I tried mother’s groups, but let’s just say that the recurring topic of unhelpful partners just wasn’t the kind of support I wanted to be around.
What you can do
Your network is what will relieve the pressure. Friends, family, mothers groups (that you actually get along with) all play an important roll in giving you an opportunity to interact with people that can actually talk back.
When you leave work it is the lack of daily social contact that can be the greatest shock. You need to make an effort to retain that contact outside just your partner.
A catch up with your best friend can be rejuvenating. Some quiet time while the grandparents take over can release the pressure valve and allow you to look inwards instead of constantly outwards.

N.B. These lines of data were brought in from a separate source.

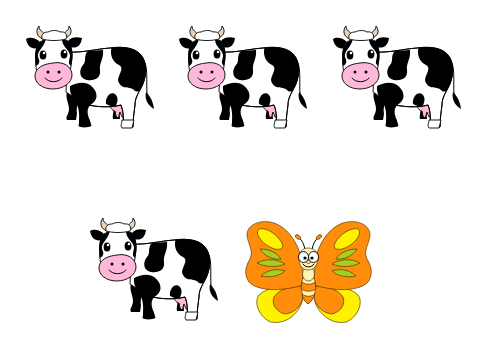
<!DOCTYPE html>
<html lang="en">
<head>
<meta charset="utf-8">
<title>Four cows and a butterfly</title>
<style>
:root {
  --paper: #ffffff;
  --ink: #000000;
  --pink: #ffb9d8;
  --horn: #ead2bd;
  --orange: #ff8c0a;
  --yellow: #fff200;
  --green: #a4cf1f;
  --cream: #fff3b0;
}
html, body { margin: 0; background: var(--paper); overflow: hidden; }
svg { display: block; width: 486px; height: 349px; }
.line { fill: none; stroke: var(--ink); stroke-width: 1; stroke-linecap: round; stroke-linejoin: round; }
.white, .pink, .horn { stroke: var(--ink); stroke-width: .9; stroke-linejoin: round; }
.white { fill: var(--paper); }
.pink { fill: var(--pink); }
.horn { fill: var(--horn); }
.black { fill: var(--ink); }
.glint { fill: var(--paper); }
.orange, .yellow, .green, .cream { stroke: #5a3a08; stroke-width: .7; stroke-linejoin: round; }
.orange { fill: var(--orange); }
.yellow { fill: var(--yellow); }
.green { fill: var(--green); }
.cream { fill: var(--cream); }
</style>
</head>
<body>
<svg viewBox="0 0 486 349" role="img" aria-label="Four cows and a butterfly">
  <defs>
    <clipPath id="body-clip">
      <path d="M68 52C82 53 96 49 110 48C124 46 138 48 143 58C147 67 146 78 142 86C138 94 135 98 135 105C134 113 133 119 133 127L124 127C123 120 124 112 121 105C110 108 95 107 84 104L66 92Z"/>
    </clipPath>

    <g id="cow">
      <g id="cow-far-legs">
        <path class="black" d="M67 92L80 98C77 104 76 109 77 114L76 120H67C65 117 69 114 69 109C69 103 65 98 67 92Z"/>
        <path class="black" d="M113 104L122 103C120 109 119 114 120 119H113C112 114 115 110 113 104Z"/>
      </g>
      <g id="cow-tail">
        <path class="line" d="M142 57C149 65 146 81 147 94" stroke-width="1.6"/>
        <path class="black" d="M146 92C150 96 153 101 154 109C149 106 144 100 146 92Z"/>
      </g>
      <path class="pink" d="M109 104C111 109 113 111 115 111L116 116C117 118 119 118 119 115L120 112L122 117C124 118 125 116 124 113C127 110 127 105 125 101Z"/>
      <g id="cow-body">
        <path class="white" d="M68 52C82 53 96 49 110 48C124 46 138 48 143 58C147 67 146 78 142 86C138 94 135 98 135 105C134 113 133 119 133 127L124 127C123 120 124 112 121 105C110 108 95 107 84 104L66 92Z"/>
        <g clip-path="url(#body-clip)">
          <path class="black" d="M88 51C83 56 87 61 83 65C78 71 80 79 87 80C95 81 101 78 100 70C99 63 104 59 103 50Z"/>
          <path class="black" d="M112 46C109 55 113 62 119 65C126 69 115 77 119 83C123 90 130 86 134 90C138 94 141 90 148 84V45Z"/>
          <path class="black" d="M106 104C105 96 112 90 116 95C119 99 117 103 115 108Z"/>
        </g>
        <path class="line" d="M68 52C82 53 96 49 110 48C124 46 138 48 143 58C147 67 146 78 142 86C138 94 135 98 135 105C134 113 133 119 133 127L124 127C123 120 124 112 121 105C110 108 95 107 84 104"/>
      </g>
      <g id="cow-near-leg">
        <path class="black" d="M70 86C76 83 84 81 90 85C97 90 99 98 93 103C88 106 87 110 88 115L91 125C91 128 80 128 79 126C79 119 80 111 77 105C74 99 69 94 70 86Z"/>
        <path class="white" d="M80 119H89L91 126H79Z" fill-opacity="0"/>
        <path class="white" d="M122 120H134L132 128H122C120 126 122 123 122 120Z"/>
      </g>
      <g id="cow-ears">
        <path class="black" d="M40 42C35 37 29 37 26 39C27 46 32 50 38 48Z"/>
        <path class="black" d="M68 41C72 36 78 37 82 38C81 46 76 49 70 47Z"/>
      </g>
      <g id="cow-horns">
        <path class="horn" d="M43 39C37 37 35 31 39 26C39 31 43 31 45 35Z"/>
        <path class="horn" d="M65 38C71 36 73 31 69 26C69 31 65 31 63 35Z"/>
      </g>
      <g id="cow-head">
        <path class="white" d="M40 42C47 37 61 37 68 41C73 48 72 57 71 66C70 77 65 85 54 86C42 86 37 78 36 67C35 56 35 48 40 42Z"/>
        <path class="black" d="M40 42C36 46 34 53 36 66C40 64 40 61 38 57C37 51 43 49 46 39Z"/>
        <path class="black" d="M62 39C62 47 69 49 70 55C70 60 67 63 71 66C74 56 73 47 68 41Z"/>
        <path class="white" d="M42 39C41 34 44 32 48 32C52 30 57 30 60 32C65 31 68 35 66 39C59 41 49 41 42 39Z"/>
        <ellipse class="black" cx="43" cy="55" rx="3.4" ry="4.6"/>
        <ellipse class="black" cx="64" cy="54" rx="3.4" ry="4.6"/>
        <circle class="glint" cx="44" cy="53" r="1.3"/>
        <circle class="glint" cx="65" cy="52" r="1.3"/>
        <path class="pink" d="M53 63C64 61 72 67 72 75C72 83 63 89 53 89C42 89 35 83 35 76C35 68 43 64 53 63Z"/>
        <circle class="black" cx="48" cy="72" r="1.5"/>
        <circle class="black" cx="59" cy="72" r="1.5"/>
        <path class="line" d="M45 78C49 83 58 83 62 78"/>
      </g>
    </g>

    <g id="wing">
      <path class="yellow" d="M303 285C287 284 267 287 259 295C253 303 260 318 271 322C286 325 301 313 303 297Z"/>
      <path class="orange" d="M303 286C291 286 279 289 274 297C271 305 277 312 285 314C296 313 302 304 303 297Z"/>
      <path class="orange" d="M302 263C300 246 289 228 274 223C261 219 247 224 247 235C248 245 254 250 250 259C245 267 244 275 249 282C257 291 281 292 303 285Z"/>
      <path class="yellow" d="M259 229C266 227 277 234 282 243C285 249 279 251 272 248C262 244 254 233 259 229Z"/>
      <path class="green" d="M260 249C268 249 277 252 281 259C273 260 264 256 260 249Z"/>
      <path class="green" d="M257 263C266 258 278 259 285 264C276 268 265 267 257 263Z"/>
      <path class="green" d="M261 276C267 270 277 268 285 271C280 276 270 278 261 276Z"/>
    </g>
  </defs>

  <rect class="glint" width="486" height="349"/>

  <g id="top-row">
    <use href="#cow"/>
    <use href="#cow" x="153"/>
    <use href="#cow" x="307"/>
  </g>

  <g id="bottom-row">
    <use href="#cow" x="64" y="192"/>

    <g id="butterfly">
      <use href="#wing"/>
      <use href="#wing" transform="matrix(-1 0 0 1 617 0)"/>
      <g id="antennae">
        <path class="line" d="M305 250C304 244 302 240 299 238M312 250C313 244 315 240 318 238"/>
        <ellipse class="orange" cx="298" cy="237" rx="3" ry="1.8" transform="rotate(35 298 237)"/>
        <ellipse class="orange" cx="319" cy="237" rx="3" ry="1.8" transform="rotate(-35 319 237)"/>
      </g>
      <g id="abdomen">
        <path class="cream" d="M303 278C300 285 301 298 308 304C316 298 317 285 314 278Z"/>
        <path class="orange" d="M302 282C306 285 311 285 315 282L316 289C311 292 306 292 301 289Z"/>
        <path class="orange" d="M302 294C306 297 311 297 315 294C313 299 311 302 308 304C305 302 303 299 302 294Z"/>
      </g>
      <ellipse class="cream" cx="308.500" cy="274" rx="6" ry="7"/>
      <g id="butterfly-head">
        <path class="cream" d="M308 248C315 248 319 253 318 259C317 267 313 270 308 270C303 270 299 266 299 259C298 253 302 248 308 248Z"/>
        <ellipse class="white" cx="303.500" cy="257" rx="5" ry="5.500"/>
        <ellipse class="white" cx="313.500" cy="257" rx="5" ry="5.500"/>
        <circle class="black" cx="305" cy="258" r="1.6"/>
        <circle class="black" cx="312" cy="258" r="1.6"/>
        <path class="line" d="M303 264C306 268 311 268 314 264"/>
        <ellipse class="cream" cx="308.500" cy="262" rx="2" ry="1.500"/>
      </g>
    </g>
  </g>
</svg>
</body>
</html>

If you are lucky enough to have these things in your life, take advantage. It can make all the difference.
What I did
I expected that motherhood alone would give me all the fulfillment I needed in life. While I would not trade being a Mom for anything, it does not create a well rounded life in isolation. It took me a long time to figure this out.
Online communities of Moms had been a lifeline for me through this dark period, and it was through this I found an opportunity to work part time on a parenting website. This was so different from anything I had done before. A new challenge, and a chance to give something back and help other new parents. While getting to know an amazing network of like-minded people doing great work in the industry.
What you can do
Diversify your headspace! Take up a new project, start a class in something. Yoga, pottery, writing . . . anything!
Seeking Treatment for Postpartum Depression
Postpartum depression can be a very serious condition. Spotting the symptoms can be difficult at first because you will probably suffer from tiredness, insomnia, mood swings and a lack of energy anyway when you have a new baby. If this feels persistent over a long period of time then seeking medical advice can ensure the response is measured and appropriate for your situation.
Any prolonged feelings of guilt, low self esteem and general a lack of interest in your baby are symptoms that should be acted on immediately. Your doctor will be able to advise whether medication or therapy are necessary treatments.
Remember that PPD is a very common condition, and the best thing you can do is start the conversation early.